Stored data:
★ ★ ★ ★ ★

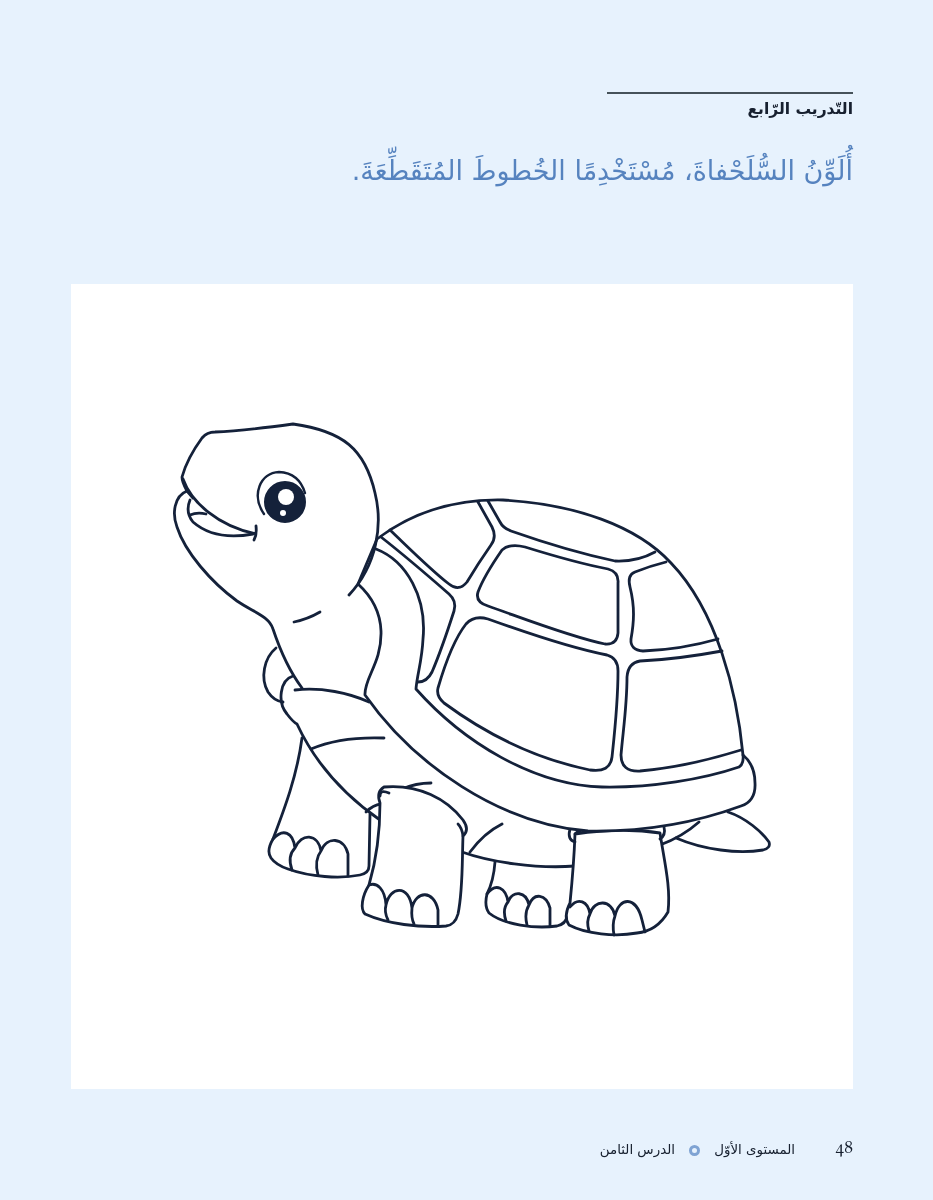
<!DOCTYPE html>
<html lang="ar" dir="rtl">
<head>
<meta charset="utf-8">
<title>التّدريب الرّابع</title>
<style>
:root {
  --page: #e7f2fd;
  --panel: #ffffff;
  --ink: #14213a;
  --text: #17202f;
  --rule: #46525a;
  --accent: #5683bf;
  --dot: #7fa3d3;
}
* { box-sizing: border-box; margin: 0; padding: 0; }
html, body { width: 933px; height: 1200px; overflow: hidden; }
body { background: var(--page); color: var(--text); font-family: "DejaVu Sans", sans-serif; }
.worksheet { position: relative; width: 933px; height: 1200px; overflow: hidden; }
.exercise-rule { position: absolute; left: 607px; top: 92px; width: 246px; height: 2px; background: var(--rule); }
.exercise-label, .instruction, .page-footer span { position: absolute; white-space: nowrap; }
.exercise-label { right: 80px; top: 97px; font-size: 15.5px; line-height: 24px; font-weight: 700; }
.instruction { right: 80px; top: 148px; font-size: 27px; line-height: 46px; font-weight: 400; color: var(--accent); }
.coloring-panel { position: absolute; left: 71px; top: 284px; width: 782px; height: 805px; background: var(--panel); }
.turtle { display: block; width: 782px; height: 805px; }
.page-footer { position: absolute; left: 0; top: 1138px; width: 933px; height: 24px; font-size: 13.4px; line-height: 24px; }
.page-footer .page-number { right: 80px; font-family: "TeX Gyre Pagella", serif; font-size: 17px; font-feature-settings: "onum"; }
.page-footer .level { right: 138px; }
.page-footer .lesson { right: 258px; }
.page-footer .separator { left: 689px; top: 7px; width: 11px; height: 11px; border: 3px solid var(--dot); border-radius: 50%; }
</style>
</head>
<body>
<main class="worksheet">
  <header>
    <div class="exercise-rule"></div>
    <h1 class="exercise-label">التّدريب الرّابع</h1>
    <p class="instruction">أُلَوِّنُ السُّلَحْفاةَ، مُسْتَخْدِمًا الخُطوطَ المُتَقَطِّعَةَ.</p>
  </header>

  <section class="coloring-panel">
    <svg class="turtle" viewBox="71 284 782 805" role="img" aria-label="سلحفاة للتلوين" fill="none" stroke="#14213a" stroke-width="2.8" stroke-linecap="round" stroke-linejoin="round">
      <g id="tail">
        <path d="M728 812C746 818 762 832 769 842Q771 848 763 850C738 854 704 850 676 838"/>
      </g>
      <g id="far-legs">
        <path d="M276 648C264 658 260 678 268 692Q274 701 283 702"/>
        <path d="M302 738C297 776 284 810 273 839Q266 851 271 858Q276 865 288 869C310 877 340 879 360 875Q369 873 369 866L370 814"/>
        <path d="M273 839C283 828 293 832 295 848C301 833 318 833 321 851C327 836 344 837 348 854V876M295 848Q287 856 292 870M321 851Q314 860 318 875"/>
        <path d="M495 862C494 876 491 886 487 894Q484 906 489 913C504 925 535 929 557 926Q566 924 567 916"/>
        <path d="M487 894C496 882 506 888 508 902C513 890 526 891 529 905C534 892 546 894 550 908V926M508 902Q502 909 506 921M529 905Q524 913 527 925"/>
      </g>
      <g id="belly">
        <path d="M293 676C280 680 277 702 287 714Q293 722 297 724C310 752 334 788 380 820"/>
        <path d="M295 690C322 687 349 693 369 702M311 749C332 740 357 737 384 738"/>
        <path d="M462 852C490 862 536 869 575 866M470 852Q484 833 502 824M660 845Q682 837 699 822"/>
        <path d="M366 812Q373 805 381 804M402 789Q416 783 431 783"/>
      </g>
      <g id="near-legs" fill="#fff">
        <path d="M384 787Q376 792 380 803C380 832 376 861 369 885C362 896 360 909 365 914C387 924 420 928 446 926Q455 925 458 914C463 890 462 862 463 836Q470 830 463 820C447 799 419 784 384 787Z"/>
        <path d="M380 796Q380 789 389 793M463 836Q462 828 458 824" fill="none"/>
        <path d="M369 885C377 882 385 889 386 905C390 886 409 884 412 908C416 890 434 890 438 910V925M386 905Q384 912 388 920M412 908Q411 918 414 924" fill="none"/>
        <path d="M575 834C574 861 572 883 570 903Q563 917 569 925C586 934 615 937 637 933Q657 931 668 912C671 887 664 860 660 833Q622 827 575 834Z"/>
        <path d="M570 829Q567 840 575 842M664 827Q666 835 660 839M575 834Q580 829 584 831" fill="none"/>
        <path d="M570 907C578 897 588 901 590 914C594 899 612 899 615 916C619 897 636 895 642 920L645 932M590 914Q586 921 589 931M615 916Q612 924 614 935" fill="none"/>
      </g>
      <g id="shell">
        <path d="M377 539C414 511 456 499 503 500C575 504 637 526 671 563C717 611 737 692 743 755Q755 765 755 783Q756 801 741 806C692 824 641 832 588 831C500 824 414 765 365 695C364 678 382 663 381 631Q380 604 358 584Z" fill="#fff"/>
        <path d="M376 549C407 561 427 598 423 639C422 661 417 675 416 689C463 742 533 785 602 787C651 788 704 779 739 767Q744 764 743 755"/>
        <path d="M381 537C409 559 433 580 449 594Q457 601 454 611C445 639 438 658 432 672Q427 682 418 682"/>
        <path d="M390 530C411 550 432 571 449 584Q459 592 467 582C476 567 484 555 491 545Q497 537 492 527L478 502"/>
        <path d="M488 501L500 522Q503 528 511 531C548 544 582 554 615 561Q637 562 655 552"/>
        <path d="M502 550Q510 543 525 547C554 556 582 564 608 569Q619 572 618 583V633Q617 645 605 644C571 637 525 619 488 606Q475 602 478 592C484 576 493 563 502 550Z"/>
        <path d="M666 562Q650 566 635 572Q627 575 630 587C635 607 634 622 631 639Q630 650 643 651C671 650 697 645 718 639"/>
        <path d="M466 624Q474 615 488 619C527 633 570 648 607 655Q618 658 618 671C618 703 615 729 612 757Q610 773 590 770C537 759 486 734 444 703Q436 696 438 688C445 664 455 638 466 624Z"/>
        <path d="M722 651C695 656 664 660 640 661Q628 663 627 677C627 706 623 731 621 755Q621 772 640 771C674 768 709 760 741 750"/>
      </g>
      <g id="head">
        <path d="M349 595C377 565 383 525 375 493C365 449 343 431 293 424C264 428 241 431 215 432Q207 432 202 438C191 453 185 466 182 477Q182 482 187 491C174 496 172 514 177 527C185 552 211 582 237 601C253 612 269 616 273 629C281 653 290 672 302 688"/>
        <path d="M183 479C191 502 218 526 256 534M256 526Q257 535 254 540"/>
        <path d="M190 500Q185 512 193 522C209 536 231 538 253 534M190 515Q197 512 206 514M187 491L193 498"/>
        <path d="M294 622Q308 619 320 612"/>
      </g>
      <g id="eye">
        <path d="M264 514C251 495 260 473 279 472Q299 473 305 493" stroke-width="2.4"/>
        <circle cx="285" cy="502" r="20" fill="#14213a" stroke-width="2"/>
        <circle cx="286" cy="497" r="8" fill="#fff" stroke="none"/>
        <circle cx="283" cy="513" r="3" fill="#fff" stroke="none"/>
      </g>
    </svg>
  </section>

  <footer class="page-footer">
    <span class="page-number">48</span>
    <span class="level">المستوى الأوّل</span>
    <span class="separator"></span>
    <span class="lesson">الدرس الثامن</span>
  </footer>
</main>
</body>
</html>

★ ★ ★ ★ ★

■ WORK TO BE COMPLETED: Please reproduce exactly and only the lines from the first line of the records through the line containing "relative; width: 933px;", both included, omitting any pictures.

■ YOUR RESPONSE:
<!DOCTYPE html>
<html lang="ar" dir="rtl">
<head>
<meta charset="utf-8">
<title>التّدريب الرّابع</title>
<style>
:root {
  --page: #e7f2fd;
  --panel: #ffffff;
  --ink: #14213a;
  --text: #17202f;
  --rule: #46525a;
  --accent: #5683bf;
  --dot: #7fa3d3;
}
* { box-sizing: border-box; margin: 0; padding: 0; }
html, body { width: 933px; height: 1200px; overflow: hidden; }
body { background: var(--page); color: var(--text); font-family: "DejaVu Sans", sans-serif; }
.worksheet { position: relative; width: 933px; height: 1200px; overflow: hidden; }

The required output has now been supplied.